- Avoid trying to fix their problems. Your job is to listen – no fix
- Tell them you won’t judge them
- Encourage them to talk to a professional – offer to help make that connection together
- Let them open up at their own speed. It may take more than one chat. Be patient
AVOID PROMISING TO KEEP A SECRET
If you have concern for your friend’s safety you need to tell someone else – this cannot be all on your shoulders. Your friend may become upset, but that is OK. Remind yourself that you care enough about them to do the right thing (which isn’t always the easiest thing).
DON’T DIMISS THEIR PAIN OR DISTRESS
Don’t be dismissive about the level of pain or distress they are feeling.

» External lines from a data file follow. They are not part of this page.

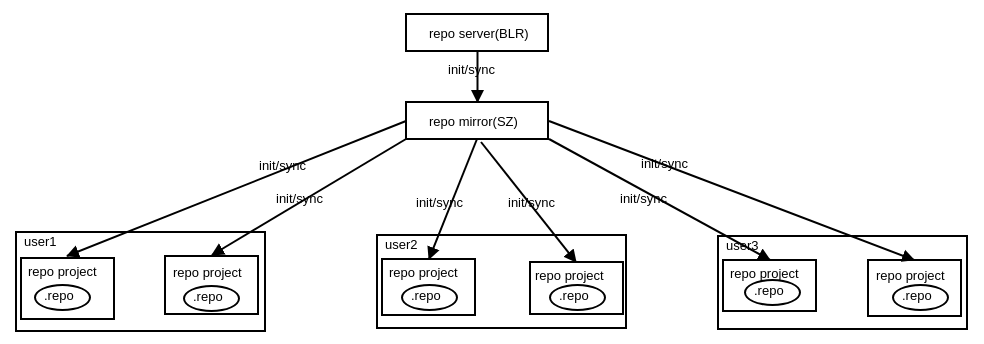
<!DOCTYPE html>
<html lang="en">
<head>
<meta charset="utf-8">
<title>Repo mirror topology</title>
<style>
  :root {
    --ink: #000;
    --paper: #fff;
    --stroke: 2px;
  }
  * { box-sizing: border-box; margin: 0; padding: 0; }
  body { background: var(--paper); overflow: hidden; }
  .diagram {
    position: relative;
    width: 984px;
    height: 344px;
    overflow: hidden;
    background: var(--paper);
    color: var(--ink);
    font: 13px/16px "Liberation Sans", Arial, sans-serif;
    white-space: nowrap;
  }
  .node, .project, .repo, .label, .user-name, .project-name {
    position: absolute;
    left: var(--x);
    top: var(--y);
  }
  .node, .project, .repo { border: var(--stroke) solid var(--ink); }
  .host { width: 144px; height: 39px; padding: 11px 0 0 22px; }
  .user { width: 251px; height: var(--h); }
  .user-name { left: 7px; top: 1px; font: inherit; }
  .project { width: 95px; height: var(--h); }
  .project-name { font: inherit; }
  .repo { width: 57px; height: 27px; padding: 2px 0 0 8px; border-radius: 50%; }
  .links { position: absolute; inset: 0; }
  .links line { stroke: var(--ink); stroke-width: 2; marker-end: url(#arrow); }
</style>
</head>
<body>
<main class="diagram">
  <div class="node host" style="--x:405px;--y:13px">repo server(BLR)</div>
  <div class="node host" style="--x:405px;--y:101px">repo mirror(SZ)</div>

  <section class="node user" style="--x:15px;--y:231px;--h:101px">
    <h2 class="user-name">user1</h2>
    <div class="project" style="--x:3px;--y:24px;--h:63px">
      <h3 class="project-name" style="--x:6px;--y:5px">repo project</h3>
      <span class="repo" style="--x:12px;--y:25px">.repo</span>
    </div>
    <div class="project" style="--x:147px;--y:22px;--h:60px">
      <h3 class="project-name" style="--x:7px;--y:8px">repo project</h3>
      <span class="repo" style="--x:17px;--y:28px">.repo</span>
    </div>
  </section>

  <section class="node user" style="--x:376px;--y:234px;--h:95px">
    <h2 class="user-name">user2</h2>
    <div class="project" style="--x:3px;--y:22px;--h:58px">
      <h3 class="project-name" style="--x:6px;--y:5px">repo project</h3>
      <span class="repo" style="--x:18px;--y:24px">.repo</span>
    </div>
    <div class="project" style="--x:151px;--y:25px;--h:54px">
      <h3 class="project-name" style="--x:4px;--y:5px">repo project</h3>
      <span class="repo" style="--x:18px;--y:21px">.repo</span>
    </div>
  </section>

  <section class="node user" style="--x:717px;--y:235px;--h:95px">
    <h2 class="user-name">user3</h2>
    <div class="project" style="--x:3px;--y:22px;--h:53px">
      <h3 class="project-name" style="--x:6px;--y:5px">repo project</h3>
      <span class="repo" style="--x:20px;--y:18px">.repo</span>
    </div>
    <div class="project" style="--x:148px;--y:22px;--h:58px">
      <h3 class="project-name" style="--x:7px;--y:7px">repo project</h3>
      <span class="repo" style="--x:23px;--y:23px">.repo</span>
    </div>
  </section>

  <svg class="links" width="984" height="344" viewBox="0 0 984 344" aria-hidden="true">
    <defs>
      <marker id="arrow" markerUnits="userSpaceOnUse" markerWidth="13" markerHeight="14" refX="12" refY="7" orient="auto">
        <polygon points="0,0.5 13,7 0,13.5"/>
      </marker>
    </defs>
    <line x1="477.5" y1="51" x2="477.5" y2="102"/>
    <line x1="406" y1="121" x2="67" y2="256"/>
    <line x1="406" y1="139" x2="212" y2="255"/>
    <line x1="477" y1="139" x2="429" y2="259"/>
    <line x1="481" y1="142" x2="576" y2="262"/>
    <line x1="549" y1="139" x2="770" y2="260"/>
    <line x1="549" y1="121" x2="914" y2="260"/>
  </svg>

  <span class="label" style="--x:448px;--y:62px">init/sync</span>
  <span class="label" style="--x:259px;--y:158px">init/sync</span>
  <span class="label" style="--x:276px;--y:191px">init/sync</span>
  <span class="label" style="--x:416px;--y:195px">init/sync</span>
  <span class="label" style="--x:508px;--y:195px">init/sync</span>
  <span class="label" style="--x:620px;--y:191px">init/sync</span>
  <span class="label" style="--x:641px;--y:156px">init/sync</span>
</main>
</body>
</html>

Avoid saying things like “it will get better” or “don’t think that way.” Your friend is feeling overwhelmed – help them to know you are here to walk with them to get the help they need.
KEEP CHECKING IN
If your friend isn’t ready to talk today, let them know that you will keep checking in and whenever they are ready you will be there. You are not the only person who can help – remember when it comes to support, more is often better. Never worry alone – connect with the many resources provided.
After the Talk
You started the conversation – good for you! | NOW WHAT?
Keep checking in with your loved one and remember to take care of yourself too.
Maybe your first talk didn’t go so well or maybe they just weren’t ready to talk. That’s OK. Keep checking in and let them know you care and you are there to help. Keep the invitations going – it can be helpful even if they don’t accept.
You may be the first person your loved one has confided in – show that you care about being trusted. Be kind in your communication. You may not feel that you always have the right words – but send the message they are not alone and together you can get through this.
EXPAND THE CIRCLE
You can help to broaden the circle of care. You can ask “who can I call?” and let your loved one know that you can help them share their pain with another. It can be especially important to include family members or significant supports – as they are the ones to walk through life together.
Helping others with mental health struggles can be challenging to your own mental health. Be sure to ask for support – connect with a friend, parent, teacher, counselor, etc. Don’t feel that you have to do this alone! You have to take good care of yourself so you can best support others.
Remember to pay attention to what you need. Be sure to put energy into eating well, staying hydrated, and getting outside. Connect with your friends, hang out with pets, or watch a favorite movie. Look for the good in the world because you are definitely part of that!
You are not alone in helping someone in crisis. There are many resources available to assess, treat and intervene. Crisis Lines, Counselors, intervention programs and more are available to you or someone experiencing an emotional crisis.
Counseling Center | (920) 424-2061
Open M-F 7:45 a.m. to 4:30 p.m.
UW Oshkosh Police | (920) 424-1212
Other Campus Resources
- Calumet County: (920) 849-9317
- Fond du lac County: (920) 929-3535
- Outagamie County: (920) 832-4646
- Winnebago County: (920) 233-7707
|National Suicide Prevention Lifeline: 800-273-8255|
|LGBTQ+ (the Trevor Lifeline):
|Veterans Crisis Line:
800-273-8255 (Option 1)
|Espanol Linea de Crisis:
Text “4Hope” to 741-741
WISCONSIN STATEWIDE RESOURCES
Wisconsin-based resources available through crisis text line:
- Text “HOPELINE” to 741741 or
- Visit the Center for Suicide Awareness to be connected with someone in WI who can help.
- If you or someone you know are in crisis and need immediate help, call 911 immediately.
- University Police (920) 424-1212
- Text HOPELINE to 741741, 24-hours a day, every day. For free emotional help.
- National Suicide Prevention Lifeline available at 1-800-273-8255, 24 hours a day, every day. You may call for yourself or someone you care about, and all calls are confidential.